Succession is the process by which this:
…turns to that:
It may be classified as primary succession or secondary succession. The difference is that the above is primary i.e. it begins with totally barren land devoid of any nutrients or other abiotic factors (water, wind, temperature) conductive to life thriving, while secondary succession occurs after an already-thriving community has been wiped out by natural disasters such as a wild fire.
Why make the distinction? In secondary succession, although it may look like all life is gone, the conditions needed for it to begin again more readily than in primary succession are there: plant seeds, plenty of nutrients in the soil and plant waste all contribute.
Let’s look at succession in more detail.
1. Pioneer species colonise the harsh land – since the conditions are extremely unfavourable for most larger organisms to develop and thrive here, only the most resistant species will grow after their seeds have been dispersed to reach this place.
2. Tolerant species take over once the pioneers have died and enriched the soil with more nutrients than previously. This progresses from small plants to shrubs and bushes, and eventually trees. Throughout the succession new opportunities for food and shelter attract diverse animals to the community.
3. Climax community – this is the “steady-state” final community which is characterised by a diverse range of interdependent biotic and abiotic factors. No new species overtake the established ones, and any new plants and animals are descendants of the same species present beforehand.
It is the climax community that, if destroyed, presents an opportunity for secondary succession.
There are various types of climax community based on how stable they are, and which factors are contributing to any instabilities. The theoretical climatic climax is a single community solely maintained in its climax state by the climate. The soil is presumed to be stable enough not to affect the species beyond the climate. The long period in succession leading up to a climax community is called subclimax.
The edaphic climax is an actual type of community where multiple climax areas exist, based on the shifts in several factors including soil, landscape, fire, water and animal activity. These fluctuating factors are preventing the idealistic climatic climax to be established.

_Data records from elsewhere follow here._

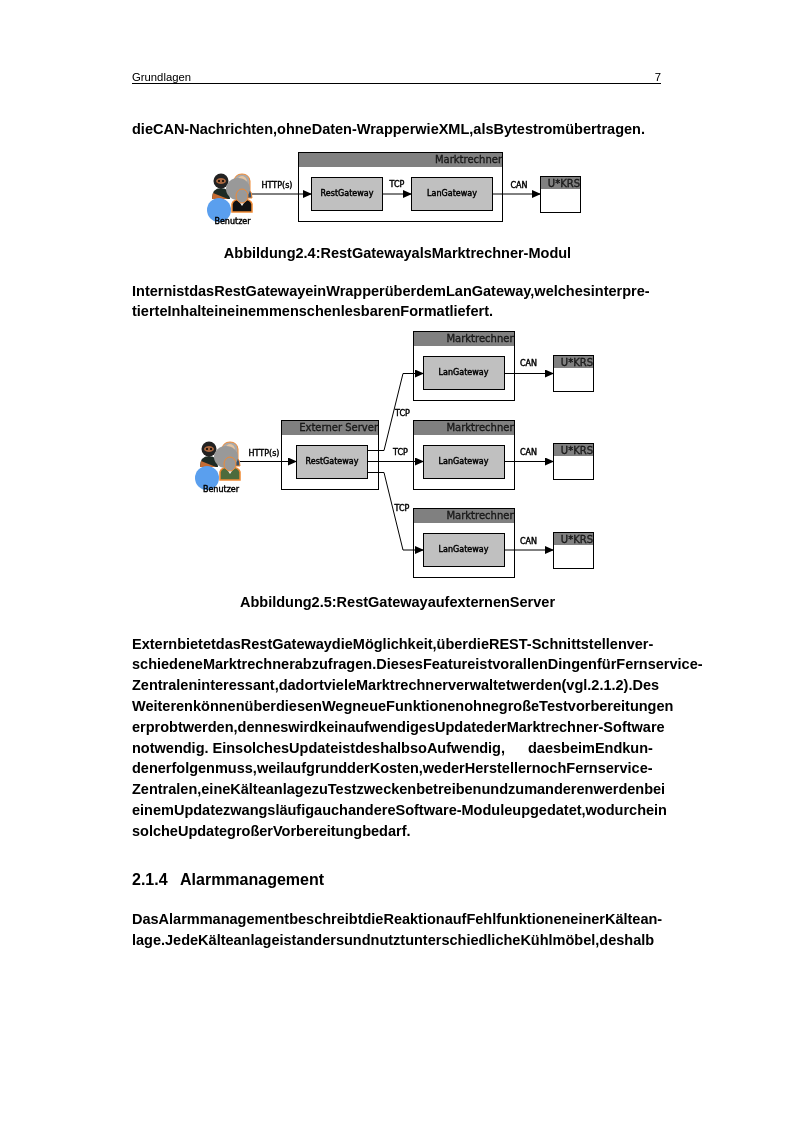
<!DOCTYPE html>
<html lang="de">
<head>
<meta charset="utf-8">
<title>Grundlagen – Seite 7</title>
<style>
:root {
  --paper: #fff;
  --ink: #000;
  --bar: #808080;
  --module: #c0c0c0;
  --bar-text: #2b2b2b;
  --blue: #5a9fee;
  --orange: #f08a35;
  --grey: #999;
}
* { box-sizing: border-box; margin: 0; padding: 0; }
html, body { width: 794px; height: 1123px; overflow: hidden; background: var(--paper); }
.page {
  width: 794px; height: 1123px; padding: 0 133px 0 132px; overflow: hidden;
  color: var(--ink);
  font: bold 14.5px/20.8px "Liberation Sans", Arial, sans-serif;
}
.running-head {
  display: flex; justify-content: space-between;
  height: 84px; padding-top: 70px;
  border-bottom: 1px solid var(--ink);
  font-size: 11.3px; font-weight: normal; line-height: 14px;
}
.line { display: block; white-space: nowrap; }
.gap { margin-left: 23px; }
.lead { margin-top: 34.6px; }
.internal { margin-top: 17.2px; }
.external { margin-top: 21.2px; }
.alarm { margin-top: 18.9px; }
h2 {
  display: flex; margin-top: 28.9px;
  font-size: 16px; line-height: 20px;
}
h2 span { width: 48px; }
figcaption { text-align: center; padding-left: 2px; white-space: nowrap; }

.module-figure { margin-top: 5.6px; }
.server-figure { margin-top: 2.8px; }
.stage {
  position: relative; width: 794px; margin-left: -132px;
  font: 8px/10px "DejaVu Sans", sans-serif;
  -webkit-text-stroke: 0.4px var(--ink);
}
.module-figure .stage { height: 97.6px; }
.server-figure .stage { height: 266.6px; }
.stage svg { position: absolute; left: 0; top: 0; }
.host, .module, .device, .label { position: absolute; left: var(--x); top: var(--y); }
.host, .device { border: 1px solid var(--ink); background: var(--paper); }
.host { width: 102px; height: 70px; }
.host.wide { width: 205px; }
.host.server { width: 98px; }
.device { width: 41px; height: 37px; }
.title {
  height: 14px; padding-right: 0; text-align: right; white-space: nowrap;
  background: var(--bar); color: var(--bar-text);
  font-size: 10px; font-weight: normal; line-height: 14px;
  -webkit-text-stroke: 0.3px var(--ink);
}
.device .title { height: 12px; line-height: 13px; }
.module {
  display: flex; align-items: center; justify-content: center;
  width: 82px; height: 34px;
  border: 1px solid var(--ink); background: var(--module);
}
.module.rest { width: 72px; }
.label { transform: translate(-50%, -50%); white-space: nowrap; }
.wire { fill: none; stroke: var(--ink); stroke-width: 1; }
</style>
</head>
<body>
<main class="page">
  <header class="running-head"><span>Grundlagen</span><span>7</span></header>

  <p class="lead"><span class="line">dieCAN-Nachrichten,ohneDaten-WrapperwieXML,alsBytestromübertragen.</span></p>

  <figure class="module-figure">
    <div class="stage">
      <div class="host wide" style="--x:298px;--y:7px"><div class="title">Marktrechner</div></div>
      <div class="module rest" style="--x:311px;--y:32px">RestGateway</div>
      <div class="module" style="--x:411px;--y:32px">LanGateway</div>
      <div class="device" style="--x:540px;--y:31px"><div class="title">U*KRS</div></div>
      <svg width="794" height="97" viewBox="0 0 794 97" aria-hidden="true">
        <defs>
          <marker id="arrow" markerWidth="9" markerHeight="8" refX="9" refY="4" orient="auto" markerUnits="userSpaceOnUse">
            <polygon points="0,0 9,4 0,8"/>
          </marker>
          <g id="users" stroke="none">
            <g id="hooded-user">
              <path d="M5 26Q5 15 14 15T23 26Z" fill="#1d2a24"/>
              <path d="M5 26L6 20L21 26Z" fill="#c56b32"/>
              <circle cx="14" cy="8" r="7.5" fill="#222"/>
              <ellipse cx="14" cy="8" rx="5" ry="3" fill="#a8673f"/>
              <circle cx="12" cy="8" r="1"/>
              <circle cx="16" cy="8" r="1"/>
            </g>
            <g id="fair-user">
              <path d="M25 25Q25 14 35 14T45 25Z" fill="#35506b" stroke="#f08a35"/>
              <path d="M27 17V8Q28 1 35 1T43 8V17Z" fill="#a9a9a9" stroke="#f08a35"/>
              <ellipse cx="35" cy="9" rx="5" ry="6" fill="#e6c4a0"/>
            </g>
            <g id="front-user">
              <path d="M25 39V31Q26 26 35 26T45 31V39Z" fill="currentColor" stroke="#f08a35" stroke-width="1.5"/>
              <path d="M31 27L35 33L39 27Z" fill="#eee"/>
            </g>
            <ellipse cx="31" cy="16" rx="12" ry="11" fill="var(--grey)"/>
            <ellipse cx="35" cy="23" rx="6" ry="7" fill="var(--grey)" stroke="var(--orange)"/>
            <circle cx="12" cy="37" r="12" fill="var(--blue)"/>
          </g>
        </defs>
        <use href="#users" x="207" y="28" color="#111"/>
        <g class="wire">
          <path d="M252 49H312" marker-end="url(#arrow)"/>
          <path d="M382 49H412" marker-end="url(#arrow)"/>
          <path d="M492 49H541" marker-end="url(#arrow)"/>
        </g>
      </svg>
      <span class="label" style="--x:277px;--y:41px">HTTP(s)</span>
      <span class="label" style="--x:397px;--y:40px">TCP</span>
      <span class="label" style="--x:519px;--y:41px">CAN</span>
      <span class="label" style="--x:232.5px;--y:77px">Benutzer</span>
    </div>
    <figcaption>Abbildung2.4:RestGatewayalsMarktrechner-Modul</figcaption>
  </figure>

  <p class="internal">
    <span class="line">InternistdasRestGatewayeinWrapperüberdemLanGateway,welchesinterpre-</span>
    <span class="line">tierteInhalteineinemmenschenlesbarenFormatliefert.</span>
  </p>

  <figure class="server-figure">
    <div class="stage">
      <div class="host server" style="--x:281px;--y:95px"><div class="title">Externer Server</div></div>
      <div class="module rest" style="--x:296px;--y:120px">RestGateway</div>

      <div class="host" style="--x:412.5px;--y:6px"><div class="title">Marktrechner</div></div>
      <div class="module" style="--x:422.5px;--y:31px">LanGateway</div>
      <div class="device" style="--x:553px;--y:30px"><div class="title">U*KRS</div></div>

      <div class="host" style="--x:412.5px;--y:95px"><div class="title">Marktrechner</div></div>
      <div class="module" style="--x:422.5px;--y:120px">LanGateway</div>
      <div class="device" style="--x:553px;--y:118px"><div class="title">U*KRS</div></div>

      <div class="host" style="--x:412.5px;--y:183px"><div class="title">Marktrechner</div></div>
      <div class="module" style="--x:422.5px;--y:208px">LanGateway</div>
      <div class="device" style="--x:553px;--y:207px"><div class="title">U*KRS</div></div>

      <svg width="794" height="266" viewBox="0 0 794 266" aria-hidden="true">
        <use href="#users" x="195" y="116" color="#4d6b3c"/>
        <g class="wire">
          <path d="M240 136.5H297" marker-end="url(#arrow)"/>
          <path d="M367 125.5H384L403 48.5H424" marker-end="url(#arrow)"/>
          <path d="M367 136.5H424" marker-end="url(#arrow)"/>
          <path d="M367 147.5H384L403 225H424" marker-end="url(#arrow)"/>
          <path d="M504 48.5H554" marker-end="url(#arrow)"/>
          <path d="M504 136.5H554" marker-end="url(#arrow)"/>
          <path d="M504 225H554" marker-end="url(#arrow)"/>
        </g>
      </svg>
      <span class="label" style="--x:264px;--y:129px">HTTP(s)</span>
      <span class="label" style="--x:402.5px;--y:89px">TCP</span>
      <span class="label" style="--x:400.5px;--y:128px">TCP</span>
      <span class="label" style="--x:402px;--y:184px">TCP</span>
      <span class="label" style="--x:528.5px;--y:39px">CAN</span>
      <span class="label" style="--x:528.5px;--y:128px">CAN</span>
      <span class="label" style="--x:528.5px;--y:217px">CAN</span>
      <span class="label" style="--x:221px;--y:165px">Benutzer</span>
    </div>
    <figcaption>Abbildung2.5:RestGatewayaufexternenServer</figcaption>
  </figure>

  <p class="external">
    <span class="line">ExternbietetdasRestGatewaydieMöglichkeit,überdieREST-Schnittstellenver-</span>
    <span class="line">schiedeneMarktrechnerabzufragen.DiesesFeatureistvorallenDingenfürFernservice-</span>
    <span class="line">Zentraleninteressant,dadortvieleMarktrechnerverwaltetwerden(vgl.2.1.2).Des</span>
    <span class="line">WeiterenkönnenüberdiesenWegneueFunktionenohnegroßeTestvorbereitungen</span>
    <span class="line">erprobtwerden,denneswirdkeinaufwendigesUpdatederMarktrechner-Software</span>
    <span class="line">notwendig. EinsolchesUpdateistdeshalbsoAufwendig,<span class="gap">daesbeimEndkun-</span></span>
    <span class="line">denerfolgenmuss,weilaufgrundderKosten,wederHerstellernochFernservice-</span>
    <span class="line">Zentralen,eineKälteanlagezuTestzweckenbetreibenundzumanderenwerdenbei</span>
    <span class="line">einemUpdatezwangsläufigauchandereSoftware-Moduleupgedatet,wodurchein</span>
    <span class="line">solcheUpdategroßerVorbereitungbedarf.</span>
  </p>

  <h2><span>2.1.4</span>Alarmmanagement</h2>

  <p class="alarm">
    <span class="line">DasAlarmmanagementbeschreibtdieReaktionaufFehlfunktioneneinerKältean-</span>
    <span class="line">lage.JedeKälteanlageistandersundnutztunterschiedlicheKühlmöbel,deshalb</span>
  </p>
</main>
</body>
</html>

Catastrophic climax, as its name suggests, refers to a community that is often prone to catastrophe such as wild fires. The climax species are destroyed, and the intermediary species re-establish after each catastrophic event.
Disclimax (disturbance climax) occurs when the natural climax is prevented by the activity of humans or domesticated animals. Animal grazing can, in excess, encourage a more desert-like community as opposed to the grassland that would otherwise thrive in the absence of the excessive grazing.
Finally, pre/postclimax refers to areas of a climax community where species are different to what they should be, even when the climate is the same in those areas. Preclimax refers to the areas where species are a level behind in succession (usually if the climate is dry and hot), while postclimax refers to the areas where species are a level ahead in succession (in climate that is more moist and cool).
The knowledge we can derive from succession enables the conservation and maintenance of different habitats.
Non-living factors such as light intensity, temperature and humidity determine the number of organisms that a habitat can sustain. All species have a varying degree of ability to withstand harsh or fluctuating conditions, called resilience. If an abiotic factor changes dramatically in favour of a population – for example, plenty more light in a field – then the population will increase provided no other factors are limiting. The opposite is true if an abiotic factor changes against the resilience limit of a population – it will decrease.
“Living factors” refer to all interactions between organisms, be it a bunny rabbit being predated, or two shrubs competing for sunlight. All individual actions between organisms form a web which impacts on all populations in an ecosystem, therefore determining their sizes.
Interspecific competition refers to competition between members of different species for the same resources (food, light, water. etc.). Often when a new species is introduced in a habitat, say the American ladybird to the UK, if the invader species is better adapted, then the host population decreases in size. This may lead to extinction in some cases of the host species.
[Can’t remember the difference between interspecific and intraspecific? Interspecific is like the internet – different things come together.]
Intraspecific competition refers to competition between members of the same species. If a population of apple trees all compete for a source of light, then each apple tree is taking up some light that has now become unavailable to a different apple tree. There are only so many apple trees which that habitat can sustain. The maximum population size sustainable indefinitely in a habitat is called the carrying capacity.
Suppose you start off with equal populations of wolves and rabbits, and all the wolves rely on the rabbits for food. As the wolves start predating the rabbits, the rabbit population will decrease, while the wolf population will be sustained. Now there are fewer rabbits, so some wolves won’t have any food left. These wolves will die, so the wolf population will decrease. What will happen to the rabbit population now? Well, there are fewer wolves so they are predated less. The rabbit population will increase, followed by an increase in the wolf population, and so on.
The predator-prey relationship is very intricate, so the two affect each other and hence their population sizes rise and fall accordingly.